- **WORK ORDER**
Filter the listing down to the lines containing the word "blue".

- **DATASET**
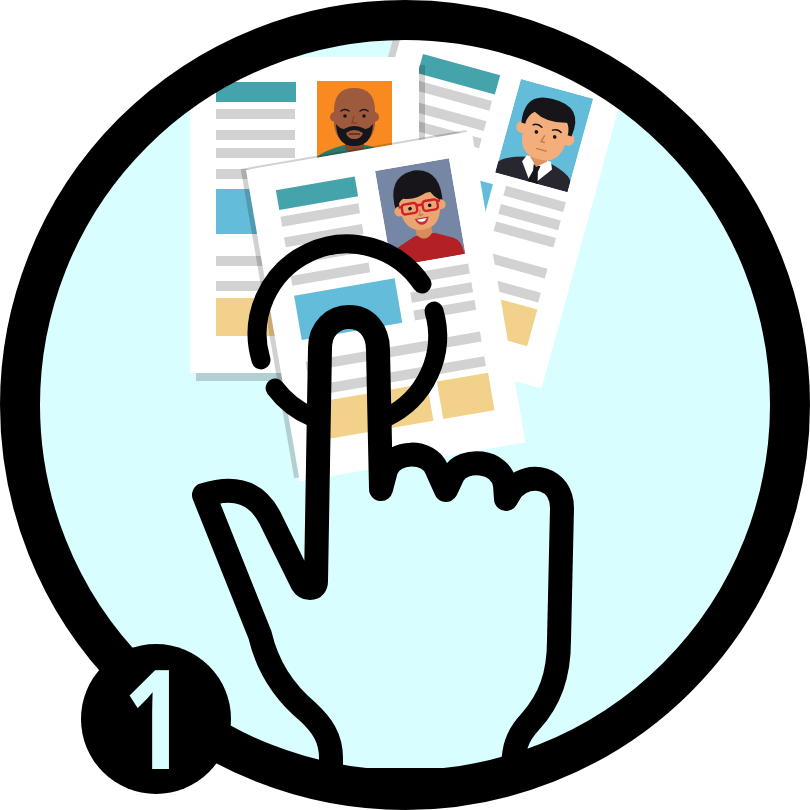
<!DOCTYPE html>
<html lang="en">
<head>
<meta charset="utf-8">
<title>Step 1: choose a résumé</title>
<style>
:root {
  --ink: #000;
  --sky: #d9feff;
  --paper: #fff;
  --shadow: #d0d0d2;
  --line: #d2d2d2;
  --teal: #44a3ab;
  --blue: #63bcd9;
  --sand: #f2d18b;
  --orange: #f98a22;
  --slate: #7587a5;
  --hair: #17151a;
  --brown: #9d5a3c;
  --brown-dark: #84472e;
  --tan: #eaa571;
  --peach: #f4ae7c;
  --red: #b32025;
  --suit: #28272f;
}
html, body { margin: 0; background: #fff; overflow: hidden; }
.step { display: block; width: 810px; height: 810px; }
.paper { fill: var(--paper); }
.shadow { fill: var(--shadow); }
.line { fill: var(--line); }
.teal { fill: var(--teal); }
.blue { fill: var(--blue); }
.sand { fill: var(--sand); }
.hair { fill: var(--hair); }
.outline { fill: none; stroke: var(--ink); stroke-linecap: round; stroke-linejoin: round; }
.hand { stroke-width: 24; }
.tap { stroke-width: 19; }
.feature { fill: none; stroke: var(--hair); stroke-width: 1.5; stroke-linecap: round; }
.number { font: 700 139px "Open Sans", "Noto Sans", sans-serif; fill: var(--sky); }
</style>
</head>
<body>
<svg class="step" viewBox="0 0 810 810" role="img" aria-label="Step 1: a hand tapping one of three résumés">
  <defs>
    <clipPath id="disc"><circle cx="405" cy="405" r="366"/></clipPath>
    <clipPath id="photo-frame"><rect width="75" height="97"/></clipPath>
    <g id="resume">
      <rect class="paper" width="229" height="316"/>
      <rect class="teal" x="26" y="25" width="80" height="20"/>
      <g class="line">
        <rect x="26" y="52" width="79" height="10"/>
        <rect x="26" y="73" width="79" height="10"/>
        <rect x="26" y="91" width="79" height="10"/>
        <rect x="26" y="112" width="79" height="10"/>
        <rect x="141" y="130" width="62" height="10"/>
        <rect x="141" y="149" width="62" height="10"/>
        <rect x="141" y="167" width="62" height="10"/>
        <rect x="26" y="199" width="177" height="10"/>
        <rect x="26" y="224" width="177" height="10"/>
      </g>
      <rect class="blue" x="26" y="132" width="102" height="45"/>
      <rect class="sand" x="26" y="241" width="116" height="38"/>
      <rect class="sand" x="152" y="241" width="52" height="38"/>
    </g>
  </defs>

  <circle cx="405" cy="405" r="385" fill="var(--sky)"/>

  <g id="resumes" clip-path="url(#disc)">
    <g id="resume-right" transform="translate(404.6 23) rotate(15.4)">
      <rect class="shadow" x="-7" y="3" width="229" height="312"/>
      <use href="#resume"/>
      <g transform="translate(127 23)" clip-path="url(#photo-frame)">
        <rect width="75" height="97" fill="var(--blue)"/>
        <path d="M0 97V86Q3 80 24 74H52Q72 79 75 86V97Z" fill="var(--suit)"/>
        <path d="M26 72H51L54 79L41 97H36L23 79Z" fill="#fff"/>
        <path d="M35 79H42L41 85L44 97H33L36 85Z" fill="var(--hair)"/>
        <path d="M30 62H47V73L38 81L30 73Z" fill="#dd935f"/>
        <g fill="var(--peach)">
          <circle cx="14" cy="46" r="6"/>
          <circle cx="62" cy="46" r="6"/>
          <path d="M16 26H60V52Q58 73 38 73Q18 73 16 52Z"/>
        </g>
        <path class="hair" d="M12 42Q7 11 36 11Q69 10 64 42H60Q60 34 56 30Q36 36 22 28Q16 33 16 42Z"/>
        <path class="feature" d="M24 41Q28 38 33 41M44 41Q49 38 53 41"/>
        <circle class="hair" cx="29" cy="47" r="1.8"/>
        <circle class="hair" cx="48" cy="47" r="1.8"/>
        <path d="M38 48L36 55H40M33 63H44" fill="none" stroke="#c97c4e" stroke-width="1.5"/>
      </g>
    </g>

    <g id="resume-left" transform="translate(190 57)">
      <rect x="6" y="8" width="229" height="316" fill="#000" opacity=".18"/>
      <use href="#resume"/>
      <g transform="translate(127 24)" clip-path="url(#photo-frame)">
        <rect width="75" height="97" fill="var(--orange)"/>
        <path d="M0 97V76Q6 70 27 64H49Q70 70 75 76V97Z" fill="#2a7a68"/>
        <path d="M28 56H47V68L37 74L28 68Z" fill="var(--brown-dark)"/>
        <g fill="var(--brown)">
          <circle cx="18" cy="36" r="5"/>
          <circle cx="57" cy="36" r="5"/>
          <path d="M17 30Q17 7 37 7Q58 7 58 30V44Q55 64 37 64Q20 64 17 44Z"/>
        </g>
        <path class="hair" d="M19 43Q25 50 29 47Q37 43 46 47Q50 50 56 43Q55 65 37 65Q20 65 19 43Z"/>
        <path d="M29 52Q37 46 46 52Q44 58 37 58Q31 58 29 52Z" fill="var(--brown)"/>
        <path d="M32 53H43" stroke="#6b3421" stroke-width="2"/>
        <path class="feature" d="M24 30Q28 27 32 30M43 30Q47 27 51 30"/>
        <circle class="hair" cx="28" cy="35" r="1.8"/>
        <circle class="hair" cx="47" cy="35" r="1.8"/>
        <path d="M37 35L35 42H40" fill="none" stroke="var(--brown-dark)" stroke-width="1.5"/>
      </g>
    </g>

    <g id="resume-front" transform="translate(246 170) rotate(-9.8)">
      <rect x="-5" y="-2" width="229" height="314" fill="#000" opacity=".18"/>
      <use href="#resume"/>
      <g transform="translate(127 23)" clip-path="url(#photo-frame)">
        <rect width="75" height="97" fill="var(--slate)"/>
        <path d="M2 97Q2 83 10 79L28 71H48L66 79Q74 83 74 97Z" fill="var(--red)"/>
        <path d="M30 58H46V70Q38 80 30 70Z" fill="#d78d5b"/>
        <path class="hair" d="M14 44Q9 8 38 6Q66 8 61 45L56 48H19Z"/>
        <g fill="var(--tan)">
          <circle cx="17" cy="44" r="5"/>
          <circle cx="59" cy="44" r="5"/>
          <path d="M18 30H58V46Q55 66 38 66Q21 66 18 46Z"/>
        </g>
        <path class="hair" d="M17 39V24L38 14L59 24V39Q53 35 50 28Q36 36 23 32Q18 34 17 39Z"/>
        <g fill="none" stroke="#d01f2c" stroke-width="2.4">
          <rect x="20" y="38" width="15" height="10" rx="3"/>
          <rect x="41" y="38" width="15" height="10" rx="3"/>
          <path d="M35 41H41M17 40H20M56 40H59"/>
        </g>
        <circle class="hair" cx="28" cy="43" r="1.8"/>
        <circle class="hair" cx="48" cy="43" r="1.8"/>
        <path d="M38 46L36 51H40" fill="none" stroke="#c97c4e" stroke-width="1.3"/>
        <path d="M31 54H45Q43 61 38 61Q33 61 31 54Z" fill="#c4303a"/>
        <path d="M33 55H43Q41 58 38 58Q35 58 33 55Z" fill="#fff"/>
      </g>
    </g>
  </g>

  <circle id="frame" class="outline" cx="405" cy="405" r="385" stroke-width="40"/>
  <path id="wrist" d="M320 768H524V778H320Z"/>

  <g id="tap-ring" class="outline tap">
    <path d="M261 360A90 90 0 0 1 422 284"/>
    <path d="M434 311A90 90 0 0 1 385 418"/>
    <path d="M275 388A90 90 0 0 0 312 417"/>
  </g>

  <path id="pointing-hand" class="outline hand" d="M331 772V758C331 738 322 725 308 712C284 692 267 665 260 635L204 495C236 485 257 493 270 518L302 583Q305 588 310 588Q316 588 316 581L320 348C320 329 333 317 349 317C366 317 378 330 378 350L381 489L386 470C393 450 429 449 437 470L446 490L453 475C463 457 501 459 505 485L506 499L512 489C530 470 562 478 562 508L559 640C559 675 550 700 530 722C517 736 513 748 513 772"/>

  <g id="step-badge">
    <circle cx="156" cy="719" r="75"/>
    <text class="number" transform="translate(123 769) scale(.8 1)">1</text>
  </g>
</svg>
</body>
</html>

- **TASK OUTPUT**
  --blue: #63bcd9;
.blue { fill: var(--blue); }
      <rect class="blue" x="26" y="132" width="102" height="45"/>
        <rect width="75" height="97" fill="var(--blue)"/>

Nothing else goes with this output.